Acuna got a taste of the Grapefruit League when he was called over from Minor League camp to serve as an extra roster player in 13 games last year. But this marked the first time he played in a big league setting while being widely recognized as one of the game's top young players. He ranks No. 2 on MLB Pipeline's Top 100 Prospects list.
Situated in the third spot of the lineup, Acuna took two healthy cuts as he fouled the first two pitches he saw from Collin McHugh in the first inning. He swung and missed on the third offering from the Astros right-hander, and then he fouled a few more pitches before producing a weak grounder to the right side against David Paulino in the fourth.

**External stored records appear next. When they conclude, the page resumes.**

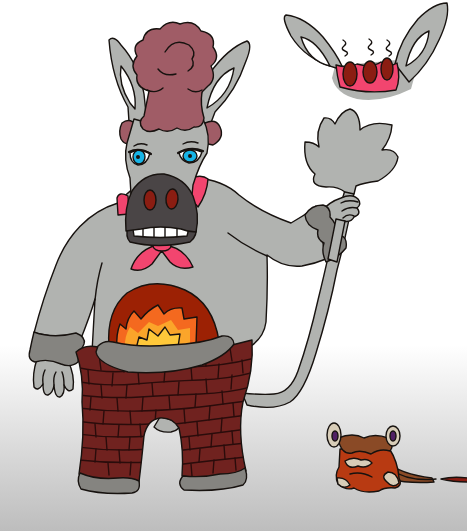
<!DOCTYPE html>
<html lang="en">
<head>
<meta charset="utf-8">
<title>Donkey pizza chef</title>
<style>
:root{--ink:#17120f;--hide:#b1b3b0;--cuff:#858480;--muzzle:#4a4546;--nostril:#8b1d12;--hair:#a05c66;--scarf:#f2456f;--brick:#70221f;--mortar:#2a0c0b;--oven:#9c2104;--flame:#f4691f;--glow:#fba52a;--spark:#ffc83a;--eye:#18b4e6;--crust:#8a4a26;--sauce:#b83a12;--cheese:#d8cdb8;--paper:#fff;--floor:#bdbdbd}
html,body{margin:0;height:100%;overflow:hidden;background:var(--paper)}
svg{display:block;width:467px;height:531px}
.line{fill:none}
.drawing{stroke:var(--ink);stroke-width:1.4;stroke-linejoin:round;stroke-linecap:round}
.hide{fill:var(--hide)}.cuff{fill:var(--cuff)}.muzzle{fill:var(--muzzle)}.nostril{fill:var(--nostril)}
.hair{fill:var(--hair)}.scarf{fill:var(--scarf)}.white{fill:var(--paper)}.eye{fill:var(--eye)}
.oven{fill:var(--oven)}.flame{fill:var(--flame)}.glow{fill:var(--glow)}.spark{fill:var(--spark)}
.crust{fill:var(--crust)}.sauce{fill:var(--sauce)}.cheese{fill:var(--cheese)}.ink{fill:var(--ink)}
.plain{stroke:none}
</style>
</head>
<body>
<svg viewBox="0 0 467 531" role="img" aria-label="Cartoon donkey with an oven belly and brick trousers, a detail of its head and a small pizza creature">
<defs>
<linearGradient id="backdrop" x1="0" y1="0" x2="0" y2="1">
<stop offset=".65" stop-color="var(--paper)"/><stop offset="1" stop-color="var(--floor)"/>
</linearGradient>
<path id="trousers" d="M76 352Q84 344 98 347Q160 368 232 345L252 340Q254 370 243 402Q237 432 246 471Q222 482 182 476Q184 450 179 428Q172 417 160 418Q147 420 144 436Q142 457 139 482Q108 488 79 474Q85 436 82 402Q84 375 76 352Z"/>
<clipPath id="trouser-shape"><use href="#trousers"/></clipPath>
<path id="steam" class="line" d="M0 0q5 3 1 6t1 5t0 5"/>
</defs>

<rect width="467" height="531" fill="url(#backdrop)"/>

<g class="drawing">
<g id="tail">
<path class="hide" d="M242 393Q262 395 274 394Q290 393 298 371Q309 340 318 300Q329 255 335 224L345 190L354 192Q348 229 337 270Q329 311 316 353Q304 393 290 402Q274 411 247 405Z"/>
<path class="hide" d="M345 192Q337 186 326 187Q309 186 315 174Q303 164 305 142Q314 142 319 147Q315 131 324 118Q331 117 335 124Q341 111 350 109Q360 112 360 130Q372 120 392 125Q391 139 382 150Q394 148 398 157Q396 171 378 181Q363 183 356 186L354 194Z"/>
<path class="hide" d="M154 427Q160 433 171 432Q181 430 180 422L160 417Z"/>
</g>

<g id="body">
<path class="hide" d="M118 203C88 212 67 236 56 265Q43 298 34 333L80 341Q90 316 95 299L92 352Q150 376 251 346Q264 337 266 322Q268 288 267 255Q283 268 302 266Q314 264 326 259L316 206Q304 216 291 223Q260 212 239 195Q223 180 196 178Q150 166 118 203Z"/>
<path class="line" d="M95 300Q97 280 102 263M267 256Q246 247 228 233"/>
<path class="hide" d="M37 359Q32 374 34 387Q38 392 43 384Q43 396 48 395Q53 393 54 385Q55 398 60 397Q65 394 64 385Q68 394 73 389Q75 375 68 361Z"/>
<path class="line" d="M43 384Q42 376 45 370M54 385Q53 377 56 372M64 385Q64 377 62 372"/>
<path class="cuff" d="M34 332Q53 339 76 333Q86 337 84 344Q79 354 78 362Q71 368 61 364Q48 358 35 362Q27 360 30 350Q32 340 34 332Z"/>
</g>

<g id="brick-trousers">
<use href="#trousers" fill="var(--brick)"/>
<g clip-path="url(#trouser-shape)" class="line" stroke="var(--mortar)">
<path d="M70 366Q105 374 130 371T190 367T255 358M70 380Q100 387 135 384T200 380T255 372M70 394Q110 399 140 397T200 394T255 386M70 407Q105 412 140 411T200 407T255 400M70 420Q105 426 150 424M175 424Q210 420 255 414M70 433Q110 439 150 436M175 438Q210 434 255 428M70 446Q110 452 150 449M175 451Q215 446 255 442M70 459Q110 464 150 462M175 465Q215 460 255 456"/>
<path d="M99 354l2 16M125 359l-1 13M151 361l1 10M178 359l-1 9M205 354l1 12M230 348l2 13M88 370l1 14M113 373l-1 13M138 371l1 13M165 370l-1 12M191 367l1 13M219 364l-1 14M242 360l1 13M101 385l1 13M127 385l-1 13M152 383l1 13M179 382l-1 13M206 379l1 14M232 375l-1 14M91 397l-1 13M117 398l1 13M143 397l-1 14M169 396l1 13M196 394l-1 13M222 391l1 13M104 411l-1 13M130 411l1 13M156 410l-1 12M184 409l1 14M210 406l-1 14M233 403l1 13M95 424l1 13M119 425l-1 12M140 424l1 13M197 422l1 14M222 418l-1 14M106 437l1 13M130 437l-1 13M189 437l1 13M212 434l-1 13M232 431l1 13M96 449l-1 13M119 450l1 13M200 449l-1 13M224 445l1 14M108 463l1 12M131 462l-1 13M191 464l1 12M214 460l-1 13M235 458l1 12"/>
</g>
<path class="cuff" d="M80 473Q96 480 118 478Q131 477 139 481Q141 492 132 493Q102 495 81 489Q76 481 80 473Z"/>
<path class="cuff" d="M183 476Q202 478 220 474Q237 474 245 468Q249 480 243 485Q220 492 184 490Q176 484 183 476Z"/>
</g>

<g id="belly-oven">
<path class="oven" d="M109 347Q106 311 127 293Q153 276 185 290Q213 303 219 341Q165 366 109 347Z"/>
<path class="flame" d="M117 347Q116 334 120 324L126 329Q127 318 134 311L141 319Q148 310 158 305L164 314Q171 307 182 308L184 319L197 317L196 345Q160 358 117 347Z"/>
<path class="glow plain" d="M125 348Q124 337 130 327L138 333L149 322L158 326L171 320L178 330L190 328L190 347Z"/>
<path class="spark" d="M136 349L139 337L147 340L149 329L158 336L165 327L170 335L180 334L178 347Z"/>
<path class="cuff" d="M98 346Q104 340 113 342Q139 348 170 345Q202 344 222 336Q233 335 234 344Q226 356 202 365Q169 375 128 372Q98 364 96 352Z"/>
</g>

<g id="neckerchief">
<path class="scarf" d="M128 196Q119 191 117 198L118 215L129 214ZM191 178Q202 174 208 179Q207 194 198 207L190 198Z"/>
<path class="scarf" d="M156 245Q137 251 131 269Q142 273 152 264L163 249ZM164 245Q184 247 193 267Q179 271 170 262L161 250Z"/>
<ellipse class="scarf" cx="162" cy="246" rx="9" ry="5"/>
</g>

<g id="head">
<path class="hide" d="M128 107Q112 79 109 40Q114 35 121 45Q139 65 144 94L147 123L129 122Z"/>
<path class="white" d="M121 66Q118 84 130 103L135 109Q137 86 121 66Z"/>
<path class="hide" d="M196 122Q198 95 210 73Q228 48 247 41Q253 44 246 61Q236 91 215 112L209 128Z"/>
<path class="white" d="M234 68Q213 77 207 108Q230 95 234 68Z"/>
<path class="hair" d="M122 123Q130 117 137 126L133 143Q125 146 121 139Q118 131 122 123ZM205 123Q216 118 220 127Q225 138 213 145L203 143Z"/>
<path class="hide" d="M134 119Q168 130 203 119Q211 135 207 153Q199 165 193 185L190 215L132 212L130 178Q123 159 127 143Z"/>
<path class="hair" d="M143 129Q137 122 144 116L149 91Q135 87 137 75Q129 66 137 56Q131 45 143 40Q146 27 160 29Q169 19 180 24Q194 19 201 31Q216 34 213 47Q221 58 211 66Q217 79 208 86L202 92Q200 105 204 118Q203 128 194 127Q186 133 177 128Q168 134 159 129Q149 134 143 129Z"/>
<path class="line" d="M165 52Q174 37 189 45Q197 52 192 59Q196 66 188 71M158 69Q164 77 176 74M147 90Q156 94 163 88M188 89Q195 94 202 90"/>
<path class="white" d="M130 153Q139 147 150 153Q147 165 138 165Q130 163 130 153ZM179 153Q189 146 202 152Q199 163 189 163Q181 161 179 153Z"/>
<ellipse class="eye" cx="139" cy="157" rx="6" ry="7"/><ellipse class="eye" cx="190" cy="156" rx="7" ry="6"/>
<circle class="ink plain" cx="138" cy="157" r="2"/><circle class="ink plain" cx="190" cy="156" r="2"/>
<path class="line" stroke-width="2.2" d="M129 152Q139 147 151 154M178 153Q190 146 203 151"/>
<path class="line" d="M134 146Q140 142 147 145M183 144Q190 140 198 143"/>
<path class="muzzle" d="M128 226Q125 237 130 242Q158 249 190 242Q198 236 196 224Z"/>
<path class="white" d="M133 229Q160 222 189 228L187 236Q160 239 134 236Z"/>
<path class="line" d="M143 228v8M154 227v10M165 227v10M177 227v9"/>
<path class="muzzle" d="M126 231Q124 207 132 191Q144 173 164 174Q185 178 193 196Q200 214 196 232Q188 232 181 229Q160 225 141 229Z"/>
<ellipse class="nostril" cx="150" cy="200" rx="6" ry="10"/><ellipse class="nostril" cx="172" cy="199" rx="6" ry="10" transform="rotate(4 172 199)"/>
</g>

<g id="holding-hand">
<path class="hide" d="M322 211Q329 202 341 198Q352 193 358 199Q362 204 357 208Q362 214 354 217Q351 223 343 221L334 235Z"/>
<path class="line" d="M341 203Q348 199 358 202M342 211Q349 206 357 208M343 218Q348 213 354 216"/>
<path class="cuff" d="M305 215Q311 205 323 205Q331 207 330 217Q337 224 338 235Q348 236 346 248Q338 258 326 262Q321 252 324 243Q316 239 318 230Q306 226 305 215Z"/>
<path class="hide" d="M336 219L345 221L337 262L328 259Z"/>
</g>

<g id="head-detail">
<path class="hide plain" d="M335 66L332 78Q336 94 357 99Q383 103 411 89L414 78L397 60Z"/>
<path class="hide" d="M336 68Q306 60 291 36Q281 17 286 15Q305 17 323 37Q336 53 342 66Z"/>
<path class="white" d="M301 37Q317 40 330 66Q308 61 301 37Z"/>
<path class="hide" d="M395 64Q400 40 418 19Q434 3 447 3Q450 17 439 40Q428 65 409 82Z"/>
<path class="white" d="M429 31Q412 38 406 66Q427 55 429 31Z"/>
<path class="scarf" d="M336 65Q348 69 357 64Q372 68 381 62Q390 68 397 63Q401 78 396 90Q368 95 340 87Q337 76 336 65Z"/>
<ellipse class="nostril" cx="350" cy="74" rx="7" ry="12"/><ellipse class="nostril" cx="370" cy="72" rx="7" ry="11"/><ellipse class="nostril" cx="387" cy="69" rx="6" ry="11"/>
<use href="#steam" x="343" y="40"/><use href="#steam" x="369" y="39"/><use href="#steam" x="387" y="40"/>
</g>

<g id="pizza-creature">
<path class="crust" d="M387 462Q400 474 432 478L434 482Q410 484 389 479Z"/>
<path class="line" d="M390 469Q408 482 436 479"/>
<path class="nostril" d="M441 479Q453 476 468 478V482Q453 482 441 479Z"/>
<path class="sauce" d="M340 449L389 448Q398 462 399 478Q403 486 395 488Q385 487 379 491Q363 494 354 488Q346 491 338 484Q334 475 339 467Z"/>
<path class="crust" d="M338 438Q353 432 364 438Q375 433 388 438Q395 445 390 451Q380 448 371 454Q360 449 352 453Q341 455 338 438Z"/>
<path class="cheese" d="M345 461Q353 456 361 460Q368 458 372 463Q366 469 358 466Q348 470 345 461ZM388 472Q397 472 399 483Q393 489 387 482Q380 476 388 472ZM337 478Q346 477 350 485Q344 490 338 484Z"/>
<path class="line" d="M350 474Q361 471 372 477"/>
<ellipse class="cheese" cx="334" cy="435" rx="7" ry="12"/><ellipse class="cheese" cx="393" cy="436" rx="7" ry="10"/>
<ellipse cx="335" cy="436" rx="3" ry="5" fill="#512064"/><ellipse cx="393" cy="436" rx="3" ry="5" fill="#512064"/>
</g>
</g>
</svg>
</body>
</html>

Acuna proved to be more patient as he got ahead of left-hander Framber Valdez with a 2-0 count in the sixth inning. But after looking at a pair of strikes, he swung and missed on a fastball to conclude his debut.
"I think he has a lot of expectations riding on him, and I think coming into this year, he's trying a little too much, but he'll settle in and just trust his skill because it's through the roof," Braves pitching prospect Mike Soroka said. "He's got more skill than anybody I've ever seen play or played with. I think he wanted to do some damage right away. I don't think you can blame him for that. He's an aggressive hitter and more often than not, once he gets his rhythm, those swings and misses will turn into scorched baseballs."
Mark Bowman has covered the Braves for MLB.com since 2001.